§ **Listed entries**:
--------------------
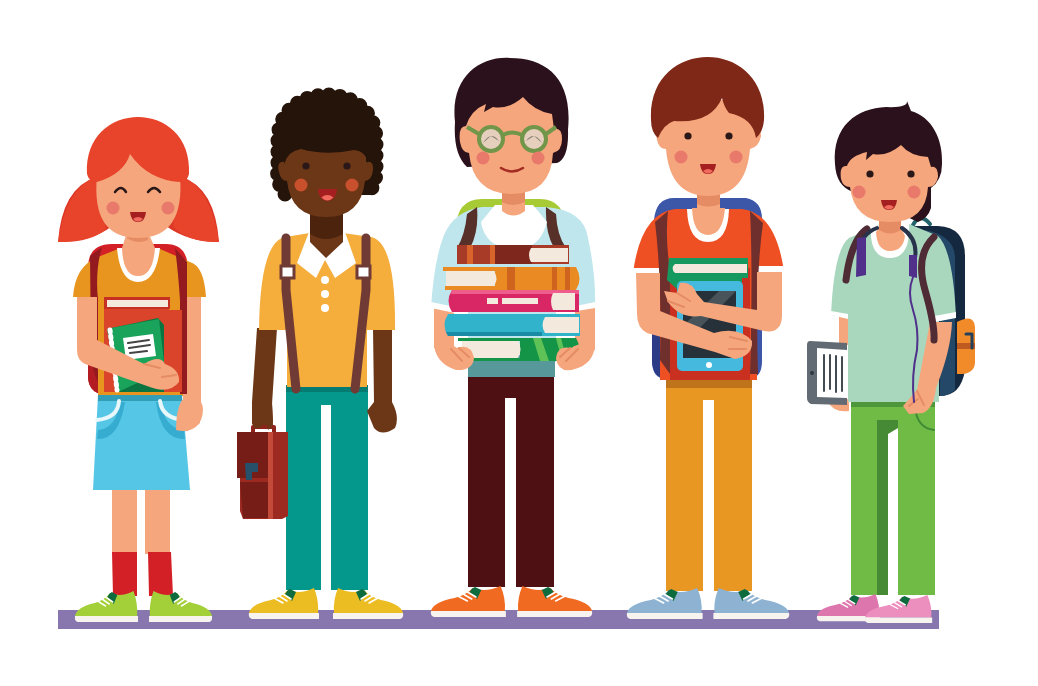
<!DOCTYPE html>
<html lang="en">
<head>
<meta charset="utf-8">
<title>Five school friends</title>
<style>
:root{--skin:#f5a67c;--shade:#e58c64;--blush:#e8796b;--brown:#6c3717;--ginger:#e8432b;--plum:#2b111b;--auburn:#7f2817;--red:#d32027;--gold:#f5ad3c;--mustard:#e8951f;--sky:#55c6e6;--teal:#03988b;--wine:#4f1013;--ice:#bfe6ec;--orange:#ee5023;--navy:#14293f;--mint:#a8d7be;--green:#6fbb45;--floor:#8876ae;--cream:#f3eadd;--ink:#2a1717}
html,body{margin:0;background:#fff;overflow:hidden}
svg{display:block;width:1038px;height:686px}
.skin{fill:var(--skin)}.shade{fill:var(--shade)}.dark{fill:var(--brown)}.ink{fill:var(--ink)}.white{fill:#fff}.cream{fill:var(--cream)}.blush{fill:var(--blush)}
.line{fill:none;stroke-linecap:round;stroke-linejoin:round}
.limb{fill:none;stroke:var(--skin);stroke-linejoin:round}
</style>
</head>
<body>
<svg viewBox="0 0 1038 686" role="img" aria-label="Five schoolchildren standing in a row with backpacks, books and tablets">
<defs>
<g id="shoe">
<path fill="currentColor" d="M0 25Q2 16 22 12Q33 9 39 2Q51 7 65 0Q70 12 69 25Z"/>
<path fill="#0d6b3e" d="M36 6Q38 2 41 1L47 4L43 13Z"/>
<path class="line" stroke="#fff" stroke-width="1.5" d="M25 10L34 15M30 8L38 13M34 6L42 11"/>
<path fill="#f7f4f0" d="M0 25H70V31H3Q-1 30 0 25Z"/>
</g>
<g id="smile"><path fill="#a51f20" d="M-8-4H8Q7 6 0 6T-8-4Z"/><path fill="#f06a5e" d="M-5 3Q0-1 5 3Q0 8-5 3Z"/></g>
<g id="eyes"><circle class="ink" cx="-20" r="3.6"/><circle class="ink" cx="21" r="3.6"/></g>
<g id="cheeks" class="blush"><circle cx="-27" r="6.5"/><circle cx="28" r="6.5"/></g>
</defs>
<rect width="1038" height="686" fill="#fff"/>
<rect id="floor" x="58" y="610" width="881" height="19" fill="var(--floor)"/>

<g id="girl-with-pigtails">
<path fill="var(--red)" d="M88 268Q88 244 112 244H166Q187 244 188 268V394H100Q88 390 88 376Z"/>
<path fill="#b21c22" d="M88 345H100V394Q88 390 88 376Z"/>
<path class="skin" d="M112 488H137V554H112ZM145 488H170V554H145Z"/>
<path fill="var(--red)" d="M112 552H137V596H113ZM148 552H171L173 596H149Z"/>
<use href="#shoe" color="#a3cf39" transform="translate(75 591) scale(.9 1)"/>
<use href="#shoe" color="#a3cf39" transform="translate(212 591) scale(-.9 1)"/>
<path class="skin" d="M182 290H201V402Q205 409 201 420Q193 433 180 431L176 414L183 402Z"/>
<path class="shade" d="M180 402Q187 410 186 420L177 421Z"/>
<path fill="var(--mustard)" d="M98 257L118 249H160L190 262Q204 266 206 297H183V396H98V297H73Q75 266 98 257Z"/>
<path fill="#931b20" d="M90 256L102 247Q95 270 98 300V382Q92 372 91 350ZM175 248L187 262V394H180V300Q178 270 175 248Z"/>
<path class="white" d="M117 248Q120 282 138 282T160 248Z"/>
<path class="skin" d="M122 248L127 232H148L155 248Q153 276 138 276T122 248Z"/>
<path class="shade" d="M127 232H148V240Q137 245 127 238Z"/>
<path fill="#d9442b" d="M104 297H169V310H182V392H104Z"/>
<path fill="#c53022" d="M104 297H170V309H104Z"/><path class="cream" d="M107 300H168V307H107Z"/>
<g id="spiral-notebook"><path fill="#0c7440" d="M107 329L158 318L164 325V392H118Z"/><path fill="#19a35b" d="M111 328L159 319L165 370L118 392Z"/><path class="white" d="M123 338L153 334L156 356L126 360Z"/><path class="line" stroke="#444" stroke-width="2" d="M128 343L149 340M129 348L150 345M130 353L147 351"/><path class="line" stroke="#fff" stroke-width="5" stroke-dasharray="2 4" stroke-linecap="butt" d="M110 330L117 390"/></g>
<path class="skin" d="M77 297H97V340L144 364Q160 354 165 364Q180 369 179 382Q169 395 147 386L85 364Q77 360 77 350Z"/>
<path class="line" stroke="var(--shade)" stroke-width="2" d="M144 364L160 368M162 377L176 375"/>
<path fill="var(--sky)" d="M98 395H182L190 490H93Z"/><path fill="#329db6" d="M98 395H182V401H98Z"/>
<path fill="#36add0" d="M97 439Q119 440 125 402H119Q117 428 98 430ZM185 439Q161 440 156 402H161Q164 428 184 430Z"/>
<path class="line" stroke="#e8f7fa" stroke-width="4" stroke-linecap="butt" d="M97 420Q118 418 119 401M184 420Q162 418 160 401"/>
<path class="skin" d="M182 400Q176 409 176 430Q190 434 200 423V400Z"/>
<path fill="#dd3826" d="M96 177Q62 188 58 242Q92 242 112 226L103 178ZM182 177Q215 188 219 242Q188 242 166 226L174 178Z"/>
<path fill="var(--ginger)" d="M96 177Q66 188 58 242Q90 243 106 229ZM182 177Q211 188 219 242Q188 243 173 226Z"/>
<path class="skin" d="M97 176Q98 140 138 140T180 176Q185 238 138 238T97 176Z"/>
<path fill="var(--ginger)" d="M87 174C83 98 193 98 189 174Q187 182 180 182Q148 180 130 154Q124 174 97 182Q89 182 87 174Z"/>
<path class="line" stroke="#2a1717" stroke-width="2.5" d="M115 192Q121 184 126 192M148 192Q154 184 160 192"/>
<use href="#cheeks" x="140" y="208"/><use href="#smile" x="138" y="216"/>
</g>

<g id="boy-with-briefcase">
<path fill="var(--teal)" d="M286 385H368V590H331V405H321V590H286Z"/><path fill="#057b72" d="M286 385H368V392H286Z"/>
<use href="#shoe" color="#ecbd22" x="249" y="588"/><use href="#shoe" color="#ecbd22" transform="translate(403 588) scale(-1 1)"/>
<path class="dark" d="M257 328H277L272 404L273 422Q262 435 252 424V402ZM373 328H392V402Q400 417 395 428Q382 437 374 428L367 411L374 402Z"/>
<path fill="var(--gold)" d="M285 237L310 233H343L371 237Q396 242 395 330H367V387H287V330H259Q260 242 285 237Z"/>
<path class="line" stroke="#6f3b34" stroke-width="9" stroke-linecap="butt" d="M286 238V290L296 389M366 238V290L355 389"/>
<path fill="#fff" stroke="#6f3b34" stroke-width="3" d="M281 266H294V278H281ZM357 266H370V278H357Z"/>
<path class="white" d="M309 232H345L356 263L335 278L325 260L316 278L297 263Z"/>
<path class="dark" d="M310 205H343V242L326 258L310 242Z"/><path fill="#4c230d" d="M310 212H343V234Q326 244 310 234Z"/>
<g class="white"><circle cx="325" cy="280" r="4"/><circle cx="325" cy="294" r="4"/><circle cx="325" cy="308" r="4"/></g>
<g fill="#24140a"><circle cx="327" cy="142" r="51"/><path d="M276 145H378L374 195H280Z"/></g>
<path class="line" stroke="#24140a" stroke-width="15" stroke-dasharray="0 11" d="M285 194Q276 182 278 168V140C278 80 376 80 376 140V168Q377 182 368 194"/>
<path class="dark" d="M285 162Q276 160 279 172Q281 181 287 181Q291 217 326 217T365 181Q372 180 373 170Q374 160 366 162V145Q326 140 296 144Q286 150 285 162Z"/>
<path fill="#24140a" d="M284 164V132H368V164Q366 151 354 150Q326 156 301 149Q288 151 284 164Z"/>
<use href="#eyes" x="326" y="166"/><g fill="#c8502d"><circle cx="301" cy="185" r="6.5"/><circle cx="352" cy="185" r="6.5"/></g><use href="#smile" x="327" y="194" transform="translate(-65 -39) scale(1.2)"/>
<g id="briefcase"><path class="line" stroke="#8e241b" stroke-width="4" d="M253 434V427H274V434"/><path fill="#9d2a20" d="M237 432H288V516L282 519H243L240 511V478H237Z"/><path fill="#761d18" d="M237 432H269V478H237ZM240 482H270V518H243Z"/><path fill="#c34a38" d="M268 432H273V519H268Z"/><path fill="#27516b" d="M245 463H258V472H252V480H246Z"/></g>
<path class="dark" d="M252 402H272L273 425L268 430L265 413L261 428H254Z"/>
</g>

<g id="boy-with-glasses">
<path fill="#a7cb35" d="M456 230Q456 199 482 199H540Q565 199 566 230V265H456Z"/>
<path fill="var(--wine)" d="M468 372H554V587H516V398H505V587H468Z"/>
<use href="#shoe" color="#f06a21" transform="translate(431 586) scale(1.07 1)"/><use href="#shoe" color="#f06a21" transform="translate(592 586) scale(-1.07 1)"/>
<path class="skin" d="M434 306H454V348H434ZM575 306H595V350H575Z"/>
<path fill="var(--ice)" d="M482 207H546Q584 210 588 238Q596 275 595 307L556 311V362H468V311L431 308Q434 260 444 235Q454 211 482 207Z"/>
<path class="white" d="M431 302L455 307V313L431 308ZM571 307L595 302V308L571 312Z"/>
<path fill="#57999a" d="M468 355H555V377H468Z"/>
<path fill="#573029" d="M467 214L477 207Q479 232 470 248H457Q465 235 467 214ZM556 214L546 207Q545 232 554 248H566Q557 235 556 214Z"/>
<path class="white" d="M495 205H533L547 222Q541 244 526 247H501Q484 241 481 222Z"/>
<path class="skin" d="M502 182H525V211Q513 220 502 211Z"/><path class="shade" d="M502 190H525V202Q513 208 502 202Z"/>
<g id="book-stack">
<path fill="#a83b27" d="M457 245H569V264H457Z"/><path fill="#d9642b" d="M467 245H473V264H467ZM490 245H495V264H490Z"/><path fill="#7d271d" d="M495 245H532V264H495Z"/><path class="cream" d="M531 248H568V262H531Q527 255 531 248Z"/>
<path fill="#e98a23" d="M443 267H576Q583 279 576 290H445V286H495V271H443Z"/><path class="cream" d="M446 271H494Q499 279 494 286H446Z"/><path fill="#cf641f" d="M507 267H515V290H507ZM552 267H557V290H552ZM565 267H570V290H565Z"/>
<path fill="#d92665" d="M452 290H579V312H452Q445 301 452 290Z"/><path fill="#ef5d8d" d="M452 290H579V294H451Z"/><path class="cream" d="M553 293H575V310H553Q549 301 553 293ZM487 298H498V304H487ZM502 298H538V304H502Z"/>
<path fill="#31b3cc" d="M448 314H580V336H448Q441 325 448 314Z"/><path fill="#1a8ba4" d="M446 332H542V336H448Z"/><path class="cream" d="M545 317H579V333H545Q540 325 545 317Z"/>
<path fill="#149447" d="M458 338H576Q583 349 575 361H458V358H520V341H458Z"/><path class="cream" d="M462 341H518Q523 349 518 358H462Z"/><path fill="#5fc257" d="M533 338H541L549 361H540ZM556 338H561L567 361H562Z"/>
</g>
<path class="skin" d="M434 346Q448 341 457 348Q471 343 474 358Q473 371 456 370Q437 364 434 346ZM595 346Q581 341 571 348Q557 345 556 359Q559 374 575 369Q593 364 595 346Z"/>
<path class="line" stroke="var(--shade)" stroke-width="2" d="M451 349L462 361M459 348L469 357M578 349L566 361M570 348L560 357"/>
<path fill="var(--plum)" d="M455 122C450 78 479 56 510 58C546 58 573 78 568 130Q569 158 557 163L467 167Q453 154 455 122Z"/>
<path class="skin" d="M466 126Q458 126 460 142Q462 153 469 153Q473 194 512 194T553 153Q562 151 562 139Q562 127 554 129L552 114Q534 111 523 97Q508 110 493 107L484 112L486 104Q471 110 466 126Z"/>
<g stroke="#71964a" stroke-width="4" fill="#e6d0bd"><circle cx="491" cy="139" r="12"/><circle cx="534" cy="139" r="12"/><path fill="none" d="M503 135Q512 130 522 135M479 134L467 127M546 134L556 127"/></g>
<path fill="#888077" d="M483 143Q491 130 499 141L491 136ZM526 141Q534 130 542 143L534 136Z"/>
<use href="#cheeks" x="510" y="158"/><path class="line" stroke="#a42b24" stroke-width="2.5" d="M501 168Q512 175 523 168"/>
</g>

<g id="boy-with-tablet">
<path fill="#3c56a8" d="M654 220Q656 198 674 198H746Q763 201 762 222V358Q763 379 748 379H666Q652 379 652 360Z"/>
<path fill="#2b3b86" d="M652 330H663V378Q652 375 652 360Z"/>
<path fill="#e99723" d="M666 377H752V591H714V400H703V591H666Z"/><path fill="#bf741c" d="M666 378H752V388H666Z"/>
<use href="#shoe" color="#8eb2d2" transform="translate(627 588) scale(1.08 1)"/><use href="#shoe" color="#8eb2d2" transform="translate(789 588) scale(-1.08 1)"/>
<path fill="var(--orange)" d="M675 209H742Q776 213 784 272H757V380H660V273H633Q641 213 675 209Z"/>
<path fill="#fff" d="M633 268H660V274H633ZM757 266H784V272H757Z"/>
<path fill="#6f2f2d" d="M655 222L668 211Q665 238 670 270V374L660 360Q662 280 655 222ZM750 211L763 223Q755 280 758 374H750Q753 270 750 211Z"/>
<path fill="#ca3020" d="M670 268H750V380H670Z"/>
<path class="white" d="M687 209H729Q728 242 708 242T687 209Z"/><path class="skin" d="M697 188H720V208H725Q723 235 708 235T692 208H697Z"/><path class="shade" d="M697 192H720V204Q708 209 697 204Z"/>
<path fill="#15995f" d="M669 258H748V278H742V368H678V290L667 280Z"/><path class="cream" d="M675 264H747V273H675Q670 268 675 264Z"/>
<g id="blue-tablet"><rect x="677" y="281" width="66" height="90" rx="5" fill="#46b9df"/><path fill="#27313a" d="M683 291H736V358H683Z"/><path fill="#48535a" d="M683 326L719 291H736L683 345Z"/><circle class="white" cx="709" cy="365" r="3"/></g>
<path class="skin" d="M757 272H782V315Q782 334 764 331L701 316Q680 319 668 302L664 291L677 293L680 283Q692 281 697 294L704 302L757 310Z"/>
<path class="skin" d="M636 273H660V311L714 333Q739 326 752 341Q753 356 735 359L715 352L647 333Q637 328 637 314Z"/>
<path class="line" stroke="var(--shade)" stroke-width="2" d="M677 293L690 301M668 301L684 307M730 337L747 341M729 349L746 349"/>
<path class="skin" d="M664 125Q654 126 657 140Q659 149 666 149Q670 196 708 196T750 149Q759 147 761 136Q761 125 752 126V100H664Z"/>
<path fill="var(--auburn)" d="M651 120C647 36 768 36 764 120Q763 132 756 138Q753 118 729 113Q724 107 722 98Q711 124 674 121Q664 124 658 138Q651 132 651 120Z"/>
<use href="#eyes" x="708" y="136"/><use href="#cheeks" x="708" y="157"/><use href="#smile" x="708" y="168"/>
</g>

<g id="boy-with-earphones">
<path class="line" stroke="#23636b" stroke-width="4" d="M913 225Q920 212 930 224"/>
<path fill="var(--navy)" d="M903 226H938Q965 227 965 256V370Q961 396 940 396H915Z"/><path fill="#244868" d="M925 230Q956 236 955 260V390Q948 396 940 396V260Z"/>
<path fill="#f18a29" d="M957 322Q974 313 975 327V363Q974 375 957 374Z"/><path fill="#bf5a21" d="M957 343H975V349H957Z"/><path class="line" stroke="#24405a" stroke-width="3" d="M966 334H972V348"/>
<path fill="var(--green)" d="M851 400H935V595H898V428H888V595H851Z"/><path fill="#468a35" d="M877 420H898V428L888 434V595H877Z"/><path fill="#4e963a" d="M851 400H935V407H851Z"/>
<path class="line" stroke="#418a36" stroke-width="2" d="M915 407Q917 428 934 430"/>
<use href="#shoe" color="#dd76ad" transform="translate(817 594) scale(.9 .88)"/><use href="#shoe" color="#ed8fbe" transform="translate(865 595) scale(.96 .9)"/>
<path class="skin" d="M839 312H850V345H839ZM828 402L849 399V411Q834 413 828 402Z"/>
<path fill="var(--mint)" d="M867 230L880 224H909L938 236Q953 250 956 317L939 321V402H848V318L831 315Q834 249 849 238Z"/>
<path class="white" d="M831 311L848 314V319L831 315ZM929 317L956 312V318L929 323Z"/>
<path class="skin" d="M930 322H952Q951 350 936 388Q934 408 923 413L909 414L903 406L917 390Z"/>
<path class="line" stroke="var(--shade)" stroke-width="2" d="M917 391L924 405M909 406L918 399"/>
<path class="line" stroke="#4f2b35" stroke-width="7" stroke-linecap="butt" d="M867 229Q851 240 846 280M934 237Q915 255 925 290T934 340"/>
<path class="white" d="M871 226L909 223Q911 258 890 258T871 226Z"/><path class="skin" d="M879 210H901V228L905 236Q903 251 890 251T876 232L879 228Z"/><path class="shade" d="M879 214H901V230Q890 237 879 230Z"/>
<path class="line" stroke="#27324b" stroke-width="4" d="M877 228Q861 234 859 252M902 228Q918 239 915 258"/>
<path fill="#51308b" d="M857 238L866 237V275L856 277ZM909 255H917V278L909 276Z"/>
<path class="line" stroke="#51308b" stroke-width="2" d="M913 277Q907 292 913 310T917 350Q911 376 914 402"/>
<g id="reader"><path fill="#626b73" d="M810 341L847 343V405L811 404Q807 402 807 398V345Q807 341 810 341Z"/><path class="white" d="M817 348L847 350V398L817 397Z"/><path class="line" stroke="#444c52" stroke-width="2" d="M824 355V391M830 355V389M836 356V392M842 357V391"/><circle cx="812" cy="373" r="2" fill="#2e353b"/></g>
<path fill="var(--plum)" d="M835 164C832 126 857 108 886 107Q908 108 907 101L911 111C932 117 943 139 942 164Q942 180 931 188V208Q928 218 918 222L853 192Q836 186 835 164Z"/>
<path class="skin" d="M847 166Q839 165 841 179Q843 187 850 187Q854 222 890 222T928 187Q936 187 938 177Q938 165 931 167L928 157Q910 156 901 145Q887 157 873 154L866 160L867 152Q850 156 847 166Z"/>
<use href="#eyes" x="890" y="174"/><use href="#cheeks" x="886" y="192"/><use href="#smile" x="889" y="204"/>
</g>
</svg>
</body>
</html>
--------------------
§ **Work instruction**:
An exact copy of the lines above, from the one containing "256L102 247Q95 270" down to the one containing "232H148V240Q137 245 127" and including both, is the whole answer; retype it and nothing else.

§ **Task result**:
<path fill="#931b20" d="M90 256L102 247Q95 270 98 300V382Q92 372 91 350ZM175 248L187 262V394H180V300Q178 270 175 248Z"/>
<path class="white" d="M117 248Q120 282 138 282T160 248Z"/>
<path class="skin" d="M122 248L127 232H148L155 248Q153 276 138 276T122 248Z"/>
<path class="shade" d="M127 232H148V240Q137 245 127 238Z"/>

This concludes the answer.